Provided records.

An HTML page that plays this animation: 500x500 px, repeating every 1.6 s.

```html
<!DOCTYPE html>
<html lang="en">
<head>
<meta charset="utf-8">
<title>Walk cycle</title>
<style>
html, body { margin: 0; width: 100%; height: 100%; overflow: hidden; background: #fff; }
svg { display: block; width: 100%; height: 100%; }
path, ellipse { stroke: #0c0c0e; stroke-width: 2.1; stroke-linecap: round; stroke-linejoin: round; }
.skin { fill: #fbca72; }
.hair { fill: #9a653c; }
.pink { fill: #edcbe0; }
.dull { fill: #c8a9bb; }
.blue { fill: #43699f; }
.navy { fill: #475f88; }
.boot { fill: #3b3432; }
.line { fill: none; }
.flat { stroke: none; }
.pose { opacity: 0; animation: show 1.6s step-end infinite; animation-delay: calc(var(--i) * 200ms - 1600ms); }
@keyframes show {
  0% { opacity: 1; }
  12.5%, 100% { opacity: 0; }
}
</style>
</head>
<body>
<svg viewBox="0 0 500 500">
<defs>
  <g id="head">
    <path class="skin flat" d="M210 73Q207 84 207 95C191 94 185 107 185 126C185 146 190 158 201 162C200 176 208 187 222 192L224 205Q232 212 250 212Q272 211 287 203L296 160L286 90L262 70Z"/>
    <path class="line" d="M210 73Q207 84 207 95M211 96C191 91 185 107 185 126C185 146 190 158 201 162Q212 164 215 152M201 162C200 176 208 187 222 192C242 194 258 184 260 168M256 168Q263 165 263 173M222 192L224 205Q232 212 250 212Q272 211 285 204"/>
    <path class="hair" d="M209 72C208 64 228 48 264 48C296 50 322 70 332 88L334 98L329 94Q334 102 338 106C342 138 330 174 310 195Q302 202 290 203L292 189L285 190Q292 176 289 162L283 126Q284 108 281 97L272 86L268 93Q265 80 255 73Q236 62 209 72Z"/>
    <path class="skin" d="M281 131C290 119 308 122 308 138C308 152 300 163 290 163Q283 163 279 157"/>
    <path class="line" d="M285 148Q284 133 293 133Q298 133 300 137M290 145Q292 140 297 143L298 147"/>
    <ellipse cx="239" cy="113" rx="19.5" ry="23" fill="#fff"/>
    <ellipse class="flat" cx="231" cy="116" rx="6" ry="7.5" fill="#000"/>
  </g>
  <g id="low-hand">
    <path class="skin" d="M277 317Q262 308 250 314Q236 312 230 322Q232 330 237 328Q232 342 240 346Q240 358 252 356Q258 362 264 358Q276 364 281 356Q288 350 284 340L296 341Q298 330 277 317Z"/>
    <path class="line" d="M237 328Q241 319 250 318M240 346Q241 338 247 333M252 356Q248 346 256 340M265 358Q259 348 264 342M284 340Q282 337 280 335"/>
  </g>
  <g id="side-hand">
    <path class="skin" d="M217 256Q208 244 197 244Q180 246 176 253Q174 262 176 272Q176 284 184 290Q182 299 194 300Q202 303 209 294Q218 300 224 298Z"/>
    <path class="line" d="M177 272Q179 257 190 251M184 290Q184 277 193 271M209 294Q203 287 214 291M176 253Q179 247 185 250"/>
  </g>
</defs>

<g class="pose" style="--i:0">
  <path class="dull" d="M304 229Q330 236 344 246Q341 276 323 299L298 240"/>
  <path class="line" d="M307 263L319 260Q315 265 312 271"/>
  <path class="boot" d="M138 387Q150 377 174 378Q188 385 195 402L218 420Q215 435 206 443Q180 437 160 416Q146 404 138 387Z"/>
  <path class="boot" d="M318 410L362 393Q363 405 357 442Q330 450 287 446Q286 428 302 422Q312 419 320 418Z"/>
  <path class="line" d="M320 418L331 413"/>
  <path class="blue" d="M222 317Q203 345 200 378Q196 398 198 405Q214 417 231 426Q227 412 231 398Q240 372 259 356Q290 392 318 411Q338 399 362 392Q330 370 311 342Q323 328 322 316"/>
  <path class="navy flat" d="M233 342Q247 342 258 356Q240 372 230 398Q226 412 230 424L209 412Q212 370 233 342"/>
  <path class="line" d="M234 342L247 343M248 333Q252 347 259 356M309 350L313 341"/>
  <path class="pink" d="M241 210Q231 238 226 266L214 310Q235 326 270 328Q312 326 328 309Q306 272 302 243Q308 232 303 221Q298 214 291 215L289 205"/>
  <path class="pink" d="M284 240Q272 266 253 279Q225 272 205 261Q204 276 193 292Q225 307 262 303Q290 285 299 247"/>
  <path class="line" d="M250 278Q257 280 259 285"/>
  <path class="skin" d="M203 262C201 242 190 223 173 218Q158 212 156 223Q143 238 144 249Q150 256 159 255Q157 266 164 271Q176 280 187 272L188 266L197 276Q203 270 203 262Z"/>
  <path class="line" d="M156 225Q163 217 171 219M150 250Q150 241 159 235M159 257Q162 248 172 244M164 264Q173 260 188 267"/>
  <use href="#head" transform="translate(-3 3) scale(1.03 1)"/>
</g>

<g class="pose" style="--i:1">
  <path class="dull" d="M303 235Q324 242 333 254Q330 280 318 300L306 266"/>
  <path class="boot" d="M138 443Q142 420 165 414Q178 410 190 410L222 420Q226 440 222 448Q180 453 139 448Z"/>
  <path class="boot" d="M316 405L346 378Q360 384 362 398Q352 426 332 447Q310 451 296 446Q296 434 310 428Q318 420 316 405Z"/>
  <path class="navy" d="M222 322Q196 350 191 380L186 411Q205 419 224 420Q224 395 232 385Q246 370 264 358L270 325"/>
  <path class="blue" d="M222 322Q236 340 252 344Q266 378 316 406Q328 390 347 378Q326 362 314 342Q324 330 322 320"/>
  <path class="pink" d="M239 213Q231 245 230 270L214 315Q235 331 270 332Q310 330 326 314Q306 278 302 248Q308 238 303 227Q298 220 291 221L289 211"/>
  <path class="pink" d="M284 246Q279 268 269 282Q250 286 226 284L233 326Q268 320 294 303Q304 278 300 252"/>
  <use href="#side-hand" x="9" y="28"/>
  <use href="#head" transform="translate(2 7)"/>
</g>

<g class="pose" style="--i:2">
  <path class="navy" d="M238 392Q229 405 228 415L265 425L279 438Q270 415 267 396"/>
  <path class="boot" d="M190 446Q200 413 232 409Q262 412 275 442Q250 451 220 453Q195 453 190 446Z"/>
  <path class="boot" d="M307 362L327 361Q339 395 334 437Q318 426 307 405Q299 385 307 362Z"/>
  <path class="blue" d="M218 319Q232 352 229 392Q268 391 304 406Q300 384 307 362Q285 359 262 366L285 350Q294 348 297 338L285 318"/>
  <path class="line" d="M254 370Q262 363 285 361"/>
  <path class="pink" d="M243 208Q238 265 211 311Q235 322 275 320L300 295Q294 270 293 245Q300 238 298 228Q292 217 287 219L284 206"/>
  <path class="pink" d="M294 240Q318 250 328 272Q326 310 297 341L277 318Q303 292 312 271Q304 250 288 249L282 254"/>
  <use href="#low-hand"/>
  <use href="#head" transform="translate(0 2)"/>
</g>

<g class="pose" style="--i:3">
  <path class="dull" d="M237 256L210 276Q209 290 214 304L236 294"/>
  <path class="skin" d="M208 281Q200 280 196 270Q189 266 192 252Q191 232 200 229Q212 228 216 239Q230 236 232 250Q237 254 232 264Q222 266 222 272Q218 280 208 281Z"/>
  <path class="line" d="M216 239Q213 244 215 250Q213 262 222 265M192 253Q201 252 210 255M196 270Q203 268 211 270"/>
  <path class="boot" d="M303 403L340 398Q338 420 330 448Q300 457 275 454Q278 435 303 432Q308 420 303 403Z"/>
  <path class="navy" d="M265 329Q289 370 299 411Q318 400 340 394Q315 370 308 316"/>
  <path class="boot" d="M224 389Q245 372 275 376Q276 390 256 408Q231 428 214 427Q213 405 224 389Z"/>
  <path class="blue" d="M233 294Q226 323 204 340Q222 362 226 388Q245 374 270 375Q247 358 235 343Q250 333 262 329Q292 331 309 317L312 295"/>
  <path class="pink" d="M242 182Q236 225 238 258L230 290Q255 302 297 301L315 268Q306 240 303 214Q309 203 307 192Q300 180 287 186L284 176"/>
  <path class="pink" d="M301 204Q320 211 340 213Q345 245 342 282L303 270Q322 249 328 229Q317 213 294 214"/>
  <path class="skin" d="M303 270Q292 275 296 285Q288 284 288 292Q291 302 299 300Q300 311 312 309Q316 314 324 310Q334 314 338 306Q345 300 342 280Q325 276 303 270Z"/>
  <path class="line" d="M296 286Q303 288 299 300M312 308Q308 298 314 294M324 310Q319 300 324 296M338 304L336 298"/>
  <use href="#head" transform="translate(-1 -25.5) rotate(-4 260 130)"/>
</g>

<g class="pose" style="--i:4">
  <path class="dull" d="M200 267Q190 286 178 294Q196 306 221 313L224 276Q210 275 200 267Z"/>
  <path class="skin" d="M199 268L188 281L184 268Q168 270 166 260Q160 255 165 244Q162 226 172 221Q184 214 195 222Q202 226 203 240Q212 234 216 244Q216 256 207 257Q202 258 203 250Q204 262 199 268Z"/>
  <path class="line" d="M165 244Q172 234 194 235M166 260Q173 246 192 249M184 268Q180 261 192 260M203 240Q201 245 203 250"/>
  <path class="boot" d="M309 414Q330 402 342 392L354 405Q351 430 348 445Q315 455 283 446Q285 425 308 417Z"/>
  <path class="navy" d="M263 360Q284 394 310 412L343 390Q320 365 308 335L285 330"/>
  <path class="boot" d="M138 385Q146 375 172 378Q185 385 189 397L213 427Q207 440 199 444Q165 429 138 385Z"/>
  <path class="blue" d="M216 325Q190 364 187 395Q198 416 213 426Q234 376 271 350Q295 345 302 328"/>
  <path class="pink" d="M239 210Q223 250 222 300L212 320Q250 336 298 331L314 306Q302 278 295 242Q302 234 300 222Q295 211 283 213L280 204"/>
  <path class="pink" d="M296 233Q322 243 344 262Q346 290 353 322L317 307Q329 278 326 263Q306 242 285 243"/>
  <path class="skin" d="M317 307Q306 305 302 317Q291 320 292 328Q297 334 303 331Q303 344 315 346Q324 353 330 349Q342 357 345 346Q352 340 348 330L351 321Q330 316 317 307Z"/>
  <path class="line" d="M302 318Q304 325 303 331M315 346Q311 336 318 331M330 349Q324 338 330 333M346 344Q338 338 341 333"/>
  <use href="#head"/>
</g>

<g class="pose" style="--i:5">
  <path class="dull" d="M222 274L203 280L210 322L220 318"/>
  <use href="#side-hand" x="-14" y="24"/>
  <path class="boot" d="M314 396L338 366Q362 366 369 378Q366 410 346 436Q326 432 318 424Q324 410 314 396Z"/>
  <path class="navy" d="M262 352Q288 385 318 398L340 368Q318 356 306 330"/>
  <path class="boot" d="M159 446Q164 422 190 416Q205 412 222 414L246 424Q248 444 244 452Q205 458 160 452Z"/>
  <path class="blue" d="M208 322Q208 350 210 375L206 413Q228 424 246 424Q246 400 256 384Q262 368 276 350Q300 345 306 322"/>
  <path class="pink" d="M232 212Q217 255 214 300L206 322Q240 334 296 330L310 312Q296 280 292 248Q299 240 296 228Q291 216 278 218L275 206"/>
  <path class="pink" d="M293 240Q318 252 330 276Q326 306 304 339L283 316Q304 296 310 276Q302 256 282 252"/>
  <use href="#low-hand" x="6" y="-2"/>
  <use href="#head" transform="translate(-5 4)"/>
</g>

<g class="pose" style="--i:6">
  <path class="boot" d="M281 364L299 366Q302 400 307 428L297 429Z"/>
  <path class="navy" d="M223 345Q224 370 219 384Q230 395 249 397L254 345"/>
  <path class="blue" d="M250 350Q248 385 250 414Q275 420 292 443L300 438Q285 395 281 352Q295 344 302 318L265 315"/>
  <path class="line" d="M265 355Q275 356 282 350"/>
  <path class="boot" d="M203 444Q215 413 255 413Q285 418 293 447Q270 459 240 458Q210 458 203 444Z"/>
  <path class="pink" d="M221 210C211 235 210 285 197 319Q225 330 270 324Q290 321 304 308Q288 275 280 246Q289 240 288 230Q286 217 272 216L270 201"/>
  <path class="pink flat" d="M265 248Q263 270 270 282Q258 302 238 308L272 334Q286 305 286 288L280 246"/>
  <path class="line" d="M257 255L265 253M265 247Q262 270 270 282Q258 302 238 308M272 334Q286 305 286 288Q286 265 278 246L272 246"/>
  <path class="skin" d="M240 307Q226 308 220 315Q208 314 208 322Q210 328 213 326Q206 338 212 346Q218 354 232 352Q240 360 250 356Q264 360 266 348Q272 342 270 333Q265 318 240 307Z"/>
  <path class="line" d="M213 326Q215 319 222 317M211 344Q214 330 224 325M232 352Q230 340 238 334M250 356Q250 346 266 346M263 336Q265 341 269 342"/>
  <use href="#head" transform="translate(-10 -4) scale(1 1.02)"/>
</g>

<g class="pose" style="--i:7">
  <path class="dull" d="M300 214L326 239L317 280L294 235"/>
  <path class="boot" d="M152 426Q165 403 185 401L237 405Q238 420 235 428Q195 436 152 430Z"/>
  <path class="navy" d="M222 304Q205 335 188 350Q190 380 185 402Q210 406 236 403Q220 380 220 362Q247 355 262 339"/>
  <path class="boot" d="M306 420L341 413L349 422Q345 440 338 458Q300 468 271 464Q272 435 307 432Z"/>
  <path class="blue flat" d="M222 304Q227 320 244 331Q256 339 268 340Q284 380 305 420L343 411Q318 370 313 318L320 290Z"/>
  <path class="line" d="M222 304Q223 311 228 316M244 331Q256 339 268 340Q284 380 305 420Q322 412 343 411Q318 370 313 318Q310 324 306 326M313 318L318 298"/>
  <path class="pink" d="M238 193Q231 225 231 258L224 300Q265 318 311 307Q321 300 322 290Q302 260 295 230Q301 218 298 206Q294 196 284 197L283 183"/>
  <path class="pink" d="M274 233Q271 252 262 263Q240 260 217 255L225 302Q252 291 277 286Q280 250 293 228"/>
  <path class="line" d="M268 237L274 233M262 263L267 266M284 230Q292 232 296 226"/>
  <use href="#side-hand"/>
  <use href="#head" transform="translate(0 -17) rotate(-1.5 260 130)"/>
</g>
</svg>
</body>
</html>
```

Exercise aim. Lines holding "side": copy each one from the records above.

Task answer.
  <g id="side-hand">
  <use href="#side-hand" x="9" y="28"/>
  <use href="#side-hand" x="-14" y="24"/>
  <use href="#side-hand"/>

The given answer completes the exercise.